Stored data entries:
++++++++++++++++++++

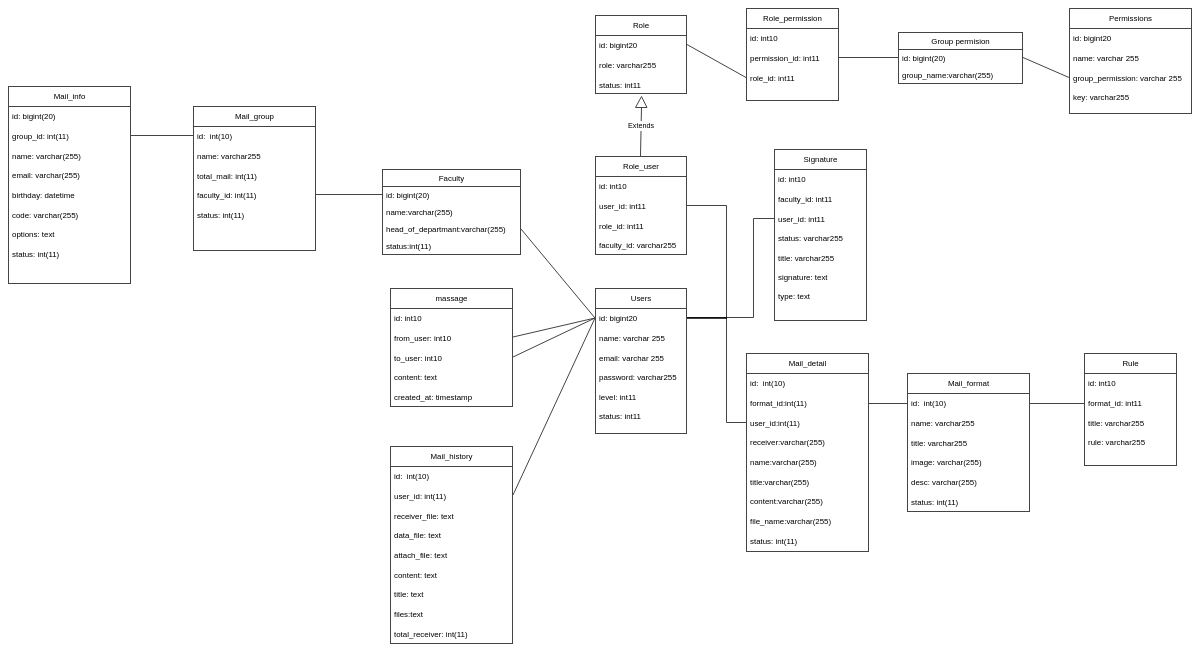
<!DOCTYPE html>
<html lang="en">
<head>
<meta charset="utf-8">
<title>Mail system entity diagram</title>
<style>
:root { --paper: #fff; --ink: #000; --line: #444; --row: 19.7px; --head: 20px; }
* { box-sizing: border-box; margin: 0; padding: 0; }
body { width: 1200px; height: 652px; overflow: hidden; background: var(--paper); }
.diagram { position: relative; width: 1200px; height: 652px; overflow: hidden; font: 7.9px "Liberation Sans", Arial, sans-serif; color: var(--ink); }
.connectors { position: absolute; inset: 0; fill: none; stroke: var(--line); stroke-width: 1; }
.connectors .strong { stroke: var(--ink); stroke-width: 1.5; }
.connectors .arrowhead { fill: var(--paper); }
.entity { position: absolute; left: var(--x); top: var(--y); width: var(--w); height: var(--h); border: 1px solid var(--line); background: var(--paper); }
.entity h2 { display: flex; align-items: center; justify-content: center; height: var(--head); border-bottom: 1px solid var(--line); font-size: inherit; font-weight: 400; }
.entity ul { list-style: none; padding-left: 3px; }
.entity li { display: flex; align-items: center; height: var(--row); white-space: pre; }
.entity .tight { height: 18px; }
.compact { --row: 17.1px; --head: 17px; }
.relation { position: absolute; left: 626px; top: 121px; width: 30px; height: 10px; line-height: 10px; font-size: 7.2px; text-align: center; background: var(--paper); }
</style>
</head>
<body>
<main class="diagram">
  <svg class="connectors" width="1200" height="652" viewBox="0 0 1200 652" aria-hidden="true">
    <path d="M131 135.5H193M315 194.5H383M838 57.5H898M869 403.5H907M1029 403.5H1085"/>
    <path d="M687 44.5L746 77.5M1023 57.5L1069 77.5"/>
    <path d="M521 229L595 318L513 337M595 318L513 357M595 318L513 495"/>
    <path d="M687 205.5H726.5V422.5H746"/>
    <path d="M687 317.5H753.5V218.5H775"/>
    <path class="strong" d="M687 318H727"/>
    <path d="M641.5 107L640.5 156"/>
    <polygon class="arrowhead" points="641.5,96.5 647,107.5 635.5,107.5"/>
  </svg>
  <span class="relation">Extends</span>

  <section class="entity" style="--x:8px;--y:86px;--w:123px;--h:198px">
    <h2>Mail_info</h2>
    <ul><li>id: bigint(20)</li><li>group_id: int(11)</li><li>name: varchar(255)</li><li>email: varchar(255)</li><li>birthday: datetime</li><li>code: varchar(255)</li><li>options: text</li><li>status: int(11)</li></ul>
  </section>

  <section class="entity" style="--x:193px;--y:106px;--w:123px;--h:145px">
    <h2>Mail_group</h2>
    <ul><li>id:  int(10)</li><li>name: varchar255</li><li>total_mail: int(11)</li><li>faculty_id: int(11)</li><li>status: int(11)</li></ul>
  </section>

  <section class="entity compact" style="--x:382px;--y:169px;--w:139px;--h:86px">
    <h2>Faculty</h2>
    <ul><li>id: bigint(20)</li><li>name:varchar(255)</li><li>head_of_departmant:varchar(255)</li><li>status:int(11)</li></ul>
  </section>

  <section class="entity" style="--x:390px;--y:288px;--w:123px;--h:119px">
    <h2>massage</h2>
    <ul><li>id: int10</li><li>from_user: int10</li><li>to_user: int10</li><li>content: text</li><li>created_at: timestamp</li></ul>
  </section>

  <section class="entity" style="--x:390px;--y:446px;--w:123px;--h:198px">
    <h2>Mail_history</h2>
    <ul><li>id:  int(10)</li><li>user_id: int(11)</li><li>receiver_file: text</li><li>data_file: text</li><li>attach_file: text</li><li>content: text</li><li>title: text</li><li>files:text</li><li>total_receiver: int(11)</li></ul>
  </section>

  <section class="entity" style="--x:595px;--y:15px;--w:92px;--h:79px">
    <h2>Role</h2>
    <ul><li>id: bigint20</li><li>role: varchar255</li><li>status: int11</li></ul>
  </section>

  <section class="entity" style="--x:595px;--y:156px;--w:92px;--h:99px">
    <h2>Role_user</h2>
    <ul><li>id: int10</li><li>user_id: int11</li><li>role_id: int11</li><li>faculty_id: varchar255</li></ul>
  </section>

  <section class="entity" style="--x:595px;--y:288px;--w:92px;--h:146px">
    <h2>Users</h2>
    <ul><li>id: bigint20</li><li>name: varchar 255</li><li>email: varchar 255</li><li>password: varchar255</li><li>level: int11</li><li class="tight">status: int11</li></ul>
  </section>

  <section class="entity" style="--x:746px;--y:8px;--w:93px;--h:93px">
    <h2>Role_permission</h2>
    <ul><li>id: int10</li><li>permission_id: int11</li><li>role_id: int11</li></ul>
  </section>

  <section class="entity compact" style="--x:898px;--y:32px;--w:125px;--h:52px">
    <h2>Group permision</h2>
    <ul><li>id: bigint(20)</li><li>group_name:varchar(255)</li></ul>
  </section>

  <section class="entity" style="--x:1069px;--y:8px;--w:123px;--h:106px">
    <h2>Permissions</h2>
    <ul><li>id: bigint20</li><li>name: varchar 255</li><li>group_permission: varchar 255</li><li>key: varchar255</li></ul>
  </section>

  <section class="entity" style="--x:774px;--y:149px;--w:93px;--h:172px">
    <h2>Signature</h2>
    <ul><li>id: int10</li><li>faculty_id: int11</li><li>user_id: int11</li><li>status: varchar255</li><li>title: varchar255</li><li class="tight">signature: text</li><li>type: text</li></ul>
  </section>

  <section class="entity" style="--x:746px;--y:353px;--w:123px;--h:199px">
    <h2>Mail_detail</h2>
    <ul><li>id:  int(10)</li><li>format_id:int(11)</li><li>user_id:int(11)</li><li>receiver:varchar(255)</li><li>name:varchar(255)</li><li>title:varchar(255)</li><li>content:varchar(255)</li><li>file_name:varchar(255)</li><li>status: int(11)</li></ul>
  </section>

  <section class="entity" style="--x:907px;--y:373px;--w:123px;--h:139px">
    <h2>Mail_format</h2>
    <ul><li>id:  int(10)</li><li>name: varchar255</li><li>title: varchar255</li><li>image: varchar(255)</li><li>desc: varchar(255)</li><li>status: int(11)</li></ul>
  </section>

  <section class="entity" style="--x:1084px;--y:353px;--w:93px;--h:113px">
    <h2>Rule</h2>
    <ul><li>id: int10</li><li>format_id: int11</li><li>title: varchar255</li><li>rule: varchar255</li></ul>
  </section>
</main>
</body>
</html>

++++++++++++++++++++

Task prompt: Set apart and copy each line of the records that holds the word "connectors".

Expected answer:
.connectors { position: absolute; inset: 0; fill: none; stroke: var(--line); stroke-width: 1; }
.connectors .strong { stroke: var(--ink); stroke-width: 1.5; }
.connectors .arrowhead { fill: var(--paper); }
  <svg class="connectors" width="1200" height="652" viewBox="0 0 1200 652" aria-hidden="true">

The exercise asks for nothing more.